Today's consumers may be further from their food than they have ever been before. But with 70% of consumers now deeming it important to purchase food made with U.S.-grown crops, U.S. soybean farmers are working hard to provide the food industry with sustainable ingredients that not only meet company goals, but also rising consumer demands.
Belinda Burrier is a soybean farmer from central Maryland where she and her husband purchased their farm in 2002. Her work on the United Soybean Board and Maryland Soybean Board demonstrates her dedication to providing future generations with the tools and knowledge they need to support agriculture productivity levels, which needs to increase by 60-70% by 2050 to meet the increased food demand. In this interview, Burrier touches on importance of collaboration in the food industry and the important role U.S.-grown soy and soybean farmers play in the future of food.
What do you grow on your farm and what they used for?
BURRIER: I've been farming alongside my husband for almost 20 years growing wheat, corn, hay and soybeans. One thing that's great about growing soybeans is farmers really have the choice on what variety to grow based on the demand for certain ingredients, which is why this year we transitioned to only growing high oleic soybeans. High oleic soy ingredients can extend products' shelf life and offer a longer fry life, while featuring an improved fat profile, less saturated fats and no trans fats, and providing a neutral flavor which are all factors companies are looking for these days. We send our high oleic soybeans with a large food manufacturer where the oil is transformed into salad dressings.
How do you collaborate with others in the food supply chain and why is that important?
BURRIER: As farmers we work closely with people across the industry to make sure our crops meet product demands.
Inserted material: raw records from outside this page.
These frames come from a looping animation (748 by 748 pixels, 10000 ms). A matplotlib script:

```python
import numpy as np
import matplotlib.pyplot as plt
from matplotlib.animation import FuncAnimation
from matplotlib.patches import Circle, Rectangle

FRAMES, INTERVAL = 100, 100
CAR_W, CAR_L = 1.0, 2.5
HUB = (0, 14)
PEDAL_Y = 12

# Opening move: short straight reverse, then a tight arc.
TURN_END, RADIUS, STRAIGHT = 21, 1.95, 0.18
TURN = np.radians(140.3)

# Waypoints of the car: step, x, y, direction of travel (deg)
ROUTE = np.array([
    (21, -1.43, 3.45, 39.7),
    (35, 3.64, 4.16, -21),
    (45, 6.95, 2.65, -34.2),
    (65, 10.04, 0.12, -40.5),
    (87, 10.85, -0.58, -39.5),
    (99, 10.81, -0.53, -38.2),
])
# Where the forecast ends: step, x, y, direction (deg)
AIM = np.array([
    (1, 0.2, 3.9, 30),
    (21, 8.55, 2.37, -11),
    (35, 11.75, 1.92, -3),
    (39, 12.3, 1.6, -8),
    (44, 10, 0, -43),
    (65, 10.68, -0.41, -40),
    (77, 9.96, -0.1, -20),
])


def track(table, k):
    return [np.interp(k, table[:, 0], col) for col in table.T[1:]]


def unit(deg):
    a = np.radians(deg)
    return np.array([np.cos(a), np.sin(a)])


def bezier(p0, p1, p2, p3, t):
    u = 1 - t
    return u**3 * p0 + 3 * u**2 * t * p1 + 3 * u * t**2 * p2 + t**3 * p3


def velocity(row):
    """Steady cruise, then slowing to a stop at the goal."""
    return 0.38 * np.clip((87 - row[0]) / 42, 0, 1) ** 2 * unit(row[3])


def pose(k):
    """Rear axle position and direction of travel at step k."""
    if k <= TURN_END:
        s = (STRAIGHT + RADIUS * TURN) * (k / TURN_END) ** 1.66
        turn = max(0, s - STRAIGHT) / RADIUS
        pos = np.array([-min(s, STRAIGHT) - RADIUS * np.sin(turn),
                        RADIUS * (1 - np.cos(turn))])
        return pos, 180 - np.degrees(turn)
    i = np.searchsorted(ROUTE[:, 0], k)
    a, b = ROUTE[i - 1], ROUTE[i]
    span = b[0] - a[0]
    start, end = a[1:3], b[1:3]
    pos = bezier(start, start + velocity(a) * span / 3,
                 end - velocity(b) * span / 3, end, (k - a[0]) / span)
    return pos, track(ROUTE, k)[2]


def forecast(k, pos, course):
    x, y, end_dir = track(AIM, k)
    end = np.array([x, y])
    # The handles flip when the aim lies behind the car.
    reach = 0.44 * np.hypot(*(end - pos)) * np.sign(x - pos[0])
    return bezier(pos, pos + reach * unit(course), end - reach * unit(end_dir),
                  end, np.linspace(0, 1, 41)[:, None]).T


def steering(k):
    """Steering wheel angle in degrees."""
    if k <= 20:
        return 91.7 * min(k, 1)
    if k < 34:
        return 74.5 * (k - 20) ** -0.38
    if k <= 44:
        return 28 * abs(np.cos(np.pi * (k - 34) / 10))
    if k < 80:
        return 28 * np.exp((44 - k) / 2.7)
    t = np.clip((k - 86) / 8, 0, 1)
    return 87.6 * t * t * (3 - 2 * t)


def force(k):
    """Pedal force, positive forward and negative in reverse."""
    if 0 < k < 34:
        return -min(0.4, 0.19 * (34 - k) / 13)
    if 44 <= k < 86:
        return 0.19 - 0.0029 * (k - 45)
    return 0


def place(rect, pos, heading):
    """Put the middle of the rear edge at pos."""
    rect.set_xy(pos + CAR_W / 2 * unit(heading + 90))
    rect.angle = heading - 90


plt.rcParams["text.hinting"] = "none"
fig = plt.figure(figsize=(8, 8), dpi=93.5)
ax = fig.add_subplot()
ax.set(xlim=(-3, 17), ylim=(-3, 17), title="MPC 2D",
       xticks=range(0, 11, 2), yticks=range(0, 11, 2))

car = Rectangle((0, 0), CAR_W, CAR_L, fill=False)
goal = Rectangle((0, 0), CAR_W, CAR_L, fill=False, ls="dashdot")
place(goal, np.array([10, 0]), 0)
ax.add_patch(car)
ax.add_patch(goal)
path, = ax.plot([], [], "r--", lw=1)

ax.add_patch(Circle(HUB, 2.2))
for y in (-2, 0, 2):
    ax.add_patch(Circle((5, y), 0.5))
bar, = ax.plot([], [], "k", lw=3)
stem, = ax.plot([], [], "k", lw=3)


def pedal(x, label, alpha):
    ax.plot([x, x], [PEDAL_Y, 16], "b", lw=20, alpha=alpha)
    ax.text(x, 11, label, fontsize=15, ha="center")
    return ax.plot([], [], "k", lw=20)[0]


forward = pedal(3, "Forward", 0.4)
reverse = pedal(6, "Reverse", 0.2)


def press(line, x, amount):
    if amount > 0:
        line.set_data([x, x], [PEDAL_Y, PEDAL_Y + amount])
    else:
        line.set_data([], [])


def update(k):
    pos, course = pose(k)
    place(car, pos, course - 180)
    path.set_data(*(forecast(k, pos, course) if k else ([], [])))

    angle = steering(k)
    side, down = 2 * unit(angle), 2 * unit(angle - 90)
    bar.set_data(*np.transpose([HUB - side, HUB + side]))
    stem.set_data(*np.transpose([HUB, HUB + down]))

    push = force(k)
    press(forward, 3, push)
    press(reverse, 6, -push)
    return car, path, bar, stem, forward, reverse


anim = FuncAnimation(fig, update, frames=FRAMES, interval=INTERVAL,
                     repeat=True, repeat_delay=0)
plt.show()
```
By knowing what others in the industry are looking for, I can ensure the crops I grow meet their needs and even learn how I can make further improvements to support food companies' growth as well as my own. The food industry really relies on collaboration, from our seed supplier to the mill operators and from the truck drivers to the crushers, we all work hand-in-hand to make sure we are developing and moving ingredients seamlessly onto consumer's plates.
There is demand among food companies and consumers for more sustainable ingredients, what are you doing on your farm to meet those demands?
BURRIER: Sustainability has been at the forefront of consumers and food companies' minds in recent years, but farmers have been utilizing sustainable practices for a long time. On our farm we use GPS and satellites to plant more precisely and biologicals, which are plant protection products created from living organisms, to support crop production and protection against pests and diseases. We also use grass strip water ways and buffer strips along our stream banks to help prevent floods from becoming too intense.
End users are looking more and more for sustainable products. In fact, 70% of consumers believe consuming foods produced using practices that contribute to the long-term health of the environment are important. Because of this shift, I always encourage consumers to buy U.S. produced foods, including those with soy ingredients. U.S. soybean farmers are committed to reducing the impact farming has on the environment.
As a farmer, what does sustainability mean to you and your farm?
BURRIER: Sustainability is really about giving farmers a future. It means my farm is going to be here for my grandkids to enjoy or even to work. It means providing food for our growing population and to keep families around the world fed. It means protecting our wildlife, water and soil. Sustainability means so many things and it has a direct impact on the livelihood and future of not just farmers, but communities around the world.
How are you supporting next generation farmers and what do you envision for the future of farming and food?
BURRIER: On our farm we choose to mentor the next generation and we currently have three different young farmers working with us. Farming isn't a turnkey operation, you really need experience to learn about and get comfortable with the decisions that need to be made. We need current farmers to take the time to support and nurture our successors.
As an industry, we need to come together and educate consumers on where their food comes from. Getting them to visit farms and learn about the sustainable ways they can support farmers is going to be key to the future of food. So many people don't realize that 98% of farms are family farms, not factory farms. U.S. farmers are working tirelessly to grow products to meet the rising demand for food while helping companies meet their sustainability and functionality goals. I'd love to see more consumers looking to buy U.S.-grown products to support U.S. farmers, local economies and help ensure jobs for the many individuals who play a role in providing the food that ends up on their plate.
To learn more about the supply chain collaboration and the critical role farmers play in the future of food visit soyconnection.com/lifewithoutfarmers.